A Crow Looks Back with Durham Cathedral Graffiti

 

Some textures are used to make jewellery. One of my most popular designs is “Ribbon”. This abstract striped pattern comes from a photograph of prismatic tape I found hanging in a physics lab. It’s silvery surface is designed to reflect different light waves, creating and ever-changing combination of colour and pattern and it moves in the breeze.

ribbon pattern and earringsMany of the images I take don’t even make it to the “textures” vault on the computer. Often they’re taken with my phone and see the light of day on my Instagram account. Lots of others flit across my Facebook page. 

Still nice and cloudy out there. Better grab the camera and head out in search of some lovely rust or mouldering plywood!

Joie De Vivre

 

Goal: To have as much fun as this robin at least once a day.

Joie de VivreHow do you seek out those carefree moments?
I love to head out into the back yard, or around my East Vancouver neighbourhood, camera in hand and mind open to whatever lovely thing comes along.

I’d love to hear how you find your daily moments of “joie de vivre”. Just leave a comment to let us in on your secret.

In Defence of the Commonplace

Alleyway treasure!

Alleyway treasure!

I was reading a blog the other day about “bucket lists” and how too many of us put off doing things on those lists, getting too caught up in the day to day to organize and save for that trek to Katmandu, or sailing trip around the world. In many ways I sympathize with the sentiment of the message.And yet, it got me to thinking. For sure I would like to go to Italy one day … and New York and New Orleans. But, for me, it’s just as important, if not more so, to make time to really appreciate the little things every day.Stopping for a few moments to admire the robin’s joyful splashy bath in the birdbath on a sunny spring morning. Glancing at the crows huddled companionably on the power lines as the rain pours down. Spotting an amazing patch of moss and lichen that forms a whole miniature world on a lump of rotten wood. Simply noticing things. No great conclusions are necessarily reached, but I do feel rich, and as if I took a small trip outside of myself. And I was only out in the backyard, or walking to the post office.In my work I try to convey this philosophy. Most of images are taken close to home and the subject matter is not exotic – just things you can see everyday – common garden birds, moss, plants, old buildings. I work with these little moments and try to show them so that others see how I feel about them. I try to convey the ”specialness” and timeless beauty in the everyday.

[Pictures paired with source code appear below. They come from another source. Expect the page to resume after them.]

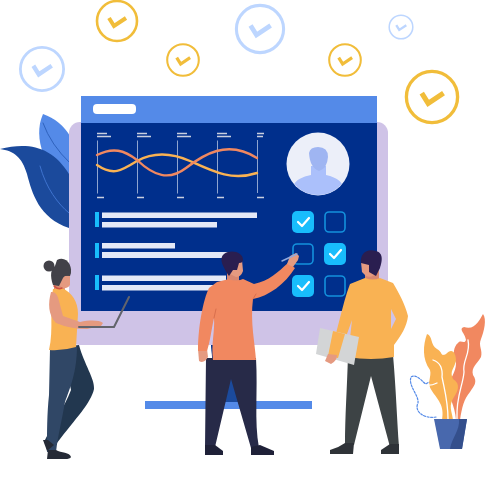
<!DOCTYPE html>
<html lang="en">
<head>
<meta charset="utf-8">
<title>Team checklist dashboard</title>
<style>
:root{
  --navy:#002f8c; --blue:#548ae8; --bar:#3f6fc4; --lilac:#cfc3e7; --cyan:#18bdfc;
  --pale:#bdd6ff; --gold:#f1bd3a; --amber:#f9b253; --coral:#f18860; --skin:#e59a80;
  --line:#e4e9f7; --hair:#2a1e50; --night:#272a48; --denim:#304766; --slate:#3d4345;
  --shoe:#252a36; --leaf:#1b4a9c; --white:#fff;
}
html,body{margin:0;background:var(--white);overflow:hidden}
svg{display:block;width:500px;height:500px}
.stroke{fill:none;stroke-linecap:round;stroke-linejoin:round}
.badge{fill:none;stroke:currentColor}
.gold{color:var(--gold)} .pale{color:var(--pale)}
.rows{fill:var(--line)}
</style>
</head>
<body>
<svg viewBox="0 0 500 500" role="img" aria-label="Three people working at a large screen with a checklist">
<defs>
  <g id="badge" class="badge">
    <circle r="20" stroke-width="2.6"/>
    <path d="M-8 -3 L-3 5 L9 -3" stroke-width="4" stroke-linecap="butt"/>
  </g>
  <g id="box-empty"><rect x="1" y="1" width="20" height="20" rx="4" fill="none" stroke="#1391dc" stroke-width="1.6"/></g>
  <g id="box-checked">
    <rect width="22" height="22" rx="5" fill="#18bdfc"/>
    <path class="stroke" d="M6 11 L10 15 L17 7" stroke="#fff" stroke-width="2.2"/>
  </g>
  <g id="task">
    <rect width="4" height="15" fill="#18bdfc"/>
  </g>
  <g id="chart-mark">
    <path d="M0 0 H10 M0 3 H14" stroke="#c9cfdf" stroke-width="1.5"/>
    <path d="M.5 7 V60" stroke="#8fa5cf"/>
    <path d="M0 64 H7" stroke="#c9cfdf" stroke-width="1.5"/>
  </g>
  <clipPath id="avatar-clip"><circle cx="318" cy="164" r="31"/></clipPath>
  <clipPath id="stand-clip"><path d="M211 345 H251 L246 402 H216Z"/></clipPath>
</defs>

<g id="floating-checks">
  <use href="#badge" class="gold" transform="translate(117 21)"/>
  <use href="#badge" class="pale" transform="translate(42 69) scale(1.08)"/>
  <use href="#badge" class="gold" transform="translate(183 60) scale(.79)"/>
  <use href="#badge" class="pale" transform="translate(260 29) scale(1.18)"/>
  <use href="#badge" class="gold" transform="translate(345 60) scale(.79)"/>
  <use href="#badge" class="pale" transform="translate(401 27) scale(.59)"/>
  <use href="#badge" class="gold" transform="translate(432 97) scale(1.28)"/>
</g>

<g id="leaves">
  <path d="M43 114 C66 122 81 143 82 190 L69 190 C46 170 32 139 43 114Z" fill="var(--blue)"/>
  <path class="stroke" d="M43 123 Q51 145 70 163" stroke="#2f62bd"/>
  <path d="M0 149 C28 142 52 146 69 174 V228 C39 218 32 193 27 174 C22 157 14 151 0 149Z" fill="var(--leaf)"/>
  <path class="stroke" d="M40 166 C46 188 58 204 69 213" stroke="#3e73cf"/>
</g>

<g id="monitor">
  <rect x="145" y="401" width="167" height="8" fill="var(--blue)"/>
  <path d="M211 345 H251 L246 402 H216Z" fill="var(--leaf)"/>
  <path d="M211 345 H216 V402Z" fill="var(--navy)" clip-path="url(#stand-clip)"/>
  <rect x="69" y="122" width="319" height="223" rx="11" fill="var(--lilac)"/>
  <rect x="81" y="96" width="296" height="215" fill="var(--navy)"/>
  <rect x="81" y="96" width="296" height="27" fill="var(--blue)"/>
  <rect x="93" y="104" width="43" height="10" rx="4" fill="var(--white)"/>
</g>

<g id="line-chart">
  <use href="#chart-mark" x="97" y="133.500"/>
  <use href="#chart-mark" x="137" y="133.500"/>
  <use href="#chart-mark" x="177" y="133.500"/>
  <use href="#chart-mark" x="217" y="133.500"/>
  <path d="M257 133.500 H264 M257 136.500 H263 M257 197.500 H264" stroke="#c9cfdf" stroke-width="1.5"/>
  <path d="M257.500 140 V193" stroke="#8fa5cf"/>
  <path class="stroke" d="M97 165 C113 176 121 171 137 161 C155 151 172 153 190 161 C214 172 232 181 257 173" stroke="var(--amber)" stroke-width="2.4"/>
  <path class="stroke" d="M97 155 C113 147 124 150 137 160 C154 176 169 181 186 168 C203 155 227 139 257 158" stroke="var(--coral)" stroke-width="2.4"/>
</g>

<g id="profile-avatar">
  <circle cx="318" cy="164" r="31.500" fill="#eceff9"/>
  <g clip-path="url(#avatar-clip)" fill="#abc0fb">
    <path d="M289 200 C292 181 298 178 311 175 V166 H326 V175 C339 178 345 183 348 200Z"/>
    <path d="M309 153 Q310 147 318 147 Q328 147 328 157 Q327 169 319 171 Q310 168 309 153Z" fill="#9fb5f2"/>
  </g>
</g>

<g id="task-list">
  <use href="#task" x="95" y="212"/>
  <use href="#task" x="95" y="243"/>
  <use href="#task" x="95" y="275"/>
  <g class="rows">
    <rect x="102" y="212.500" width="155" height="5.500"/><rect x="102" y="222" width="115" height="5.500"/>
    <rect x="102" y="243" width="73" height="5.500"/><rect x="102" y="252" width="128" height="6"/>
    <rect x="102" y="275.500" width="124" height="5.500"/><rect x="102" y="285" width="115" height="5.500"/>
  </g>
</g>
<g id="checkboxes">
  <use href="#box-checked" x="292" y="211"/><use href="#box-empty" x="324" y="211"/>
  <use href="#box-empty" x="292" y="243"/><use href="#box-checked" x="324" y="243"/>
  <use href="#box-checked" x="292" y="275"/><use href="#box-empty" x="324" y="275"/>
</g>

<g id="woman-with-laptop">
  <path d="M62 347 L79 345 C84 364 95 379 94 389 C91 403 76 418 57 443 L49 446 L45 440 C55 420 64 408 71 390Z" fill="#22374f"/>
  <path d="M50 349 L77 346 C77 372 70 388 65 402 C62 420 58 435 56 452 H47 C47 431 47 414 49 395Z" fill="var(--denim)"/>
  <path d="M43 440 L48 440 L54 445 L47 451 Z" fill="var(--shoe)"/>
  <path d="M48 450 H56 C61 453 70 452 71 457 Q70 459 65 459 H47Z" fill="var(--shoe)"/>
  <path d="M54 280 L64 279 L65 291 L70 297 L54 300Z" fill="#d98871"/>
  <path d="M56 273 Q69 266 70 274 L70 285 Q67 289 62 288 L56 282Z" fill="var(--skin)"/>
  <path d="M53 285 C50 276 50 268 57 265 C66 261 73 268 70 275 C66 276 64 275 62 280 L59 286Z" fill="#424148"/>
  <path d="M57 260 C66 255 74 266 70 276 L52 275Z" fill="#424148"/>
  <circle cx="49" cy="266" r="5.500" fill="#424148"/>
  <path d="M53 289 L62 288 C72 293 78 301 78 314 L76 347 Q63 351 49 350 C54 329 49 308 53 289Z" fill="var(--amber)"/>
  <path class="stroke" d="M54 286 Q58 290 62 288" stroke="#cf5040" stroke-width="1.500"/>
  <path d="M51 292 Q57 291 59 301 L63 316 L80 322 C90 320 99 320 103 323 L101 326 L87 329 Q70 329 56 323 C48 315 48 303 51 292Z" fill="var(--skin)"/>
  <path class="stroke" d="M79 327 H114 L129 297" stroke="#62646c" stroke-width="2"/>
</g>

<g id="man-pointing">
  <path d="M206 358 H256 C258 392 254 420 259 448 H251 L231 379 L215 447 H205Z" fill="var(--night)"/>
  <path d="M205 445 L215 445 L223 451 V455 H205Z" fill="#1f2138"/>
  <path d="M251 447 L260 445 L274 451 V455 H251Z" fill="#1f2138"/>
  <path d="M198 349 H207 L208 357 Q204 364 199 361Z" fill="var(--skin)"/>
  <path d="M227 270 H239 V280 L246 284 H219 L227 280Z" fill="#d98871"/>
  <path d="M228 259 L242 260 L243 271 Q241 277 236 277 L228 273Z" fill="var(--skin)"/>
  <path d="M229 276 C224 268 218 259 224 254 C231 249 243 252 243 260 Q243 263 239 263 L237 270 L233 270Z" fill="var(--hair)"/>
  <path d="M217 282 L229 279 Q236 282 243 279 L254 284 C269 281 278 272 288 263 L295 268 C285 284 269 296 253 299 C250 322 255 343 256 360 H213 C211 344 215 331 214 318 C211 332 210 342 207 351 H198 C198 328 203 300 209 288Z" fill="var(--coral)"/>
  <path class="stroke" d="M214 318 L216 309 M253 299 L256 294" stroke="#d96f4d"/>
  <path d="M287 264 L290 256 L296 253 L299 256 L298 260 L293 267Z" fill="var(--skin)"/>
  <path class="stroke" d="M282 261 L297 254" stroke="#91a9dc" stroke-width="1.500"/>
</g>

<g id="man-with-papers">
  <path d="M348 355 H393 C396 389 397 420 399 447 H390 L371 376 L354 445 H345C345 416 347 390 348 355Z" fill="var(--slate)"/>
  <path d="M345 443 L354 443 L353 454 H330 V450Q338 448 345 443Z" fill="#2f3338"/>
  <path d="M390 444 L399 444 V454 H381 V450Z" fill="#2f3338"/>
  <path d="M365 269 H379 V281 L384 285 H357 L365 280Z" fill="#d98871"/>
  <path d="M361 262 L378 260 L379 271 Q372 279 366 276 L362 272Z" fill="var(--skin)"/>
  <path d="M361 263 C360 253 367 248 376 251 C384 253 382 262 380 268 L376 276 L369 272 L369 265Z" fill="var(--hair)"/>
  <path d="M350 284 L365 278 Q373 281 380 278 L393 283 C399 293 405 304 408 316 C407 326 401 336 394 345 L394 357 Q371 361 348 357 L352 320 L338 359 L329 356 C338 331 342 305 350 284Z" fill="var(--amber)"/>
  <path d="M391 309 L396 319 L391 329Z" fill="var(--lilac)"/>
  <path d="M320 328 L359 337 L354 365 L316 354Z" fill="#d3d5d6"/>
  <path d="M333 331 L345 334 L338 358 L328 356Z" fill="var(--amber)"/>
  <path d="M328 354 L337 355 Q337 361 331 364 L325 361Z" fill="var(--skin)"/>
</g>

<g id="potted-plant">
  <path class="stroke" d="M436 417 C423 419 414 411 418 403 C419 395 408 386 411 377 C417 373 423 383 426 384 C433 378 439 387 437 395" stroke="var(--blue)" stroke-width="1.200" stroke-dasharray="2 1.500"/>
  <path d="M456 420 C455 404 448 398 449 386 C450 377 456 373 456 363 C452 354 454 346 458 343 C461 339 464 345 466 340 C465 333 458 329 464 327 C475 331 480 319 483 314 C487 319 484 332 481 339 C478 346 483 350 481 357 C477 364 471 367 473 375 C478 382 474 386 470 392 C464 399 462 407 460 420Z" fill="var(--coral)"/>
  <path d="M442 420 C445 405 437 399 432 391 C426 383 432 377 430 370 C422 359 423 345 427 334 C433 336 430 345 437 349 C443 352 440 357 446 354 C452 347 456 353 456 360 C455 368 449 371 453 379 C461 384 458 391 454 397 C448 406 452 411 453 420Z" fill="var(--amber)"/>
  <path class="stroke" d="M433 360 C439 362 443 367 442 377 C445 392 448 402 448 419 M468 340 C471 354 462 360 464 372 C463 386 456 395 457 419 M417 384 Q430 387 437 383" stroke="#fff" stroke-width="1.300"/>
  <path d="M434 419 H467 L462 449 H440Z" fill="#4868ad"/>
  <path d="M459 419 H467 L462 449 H450 C452 437 460 431 459 419Z" fill="#344f8c"/>
</g>
</svg>
</body>
</html>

Bath-time fun for baby robin.

Bath-time fun for baby robin.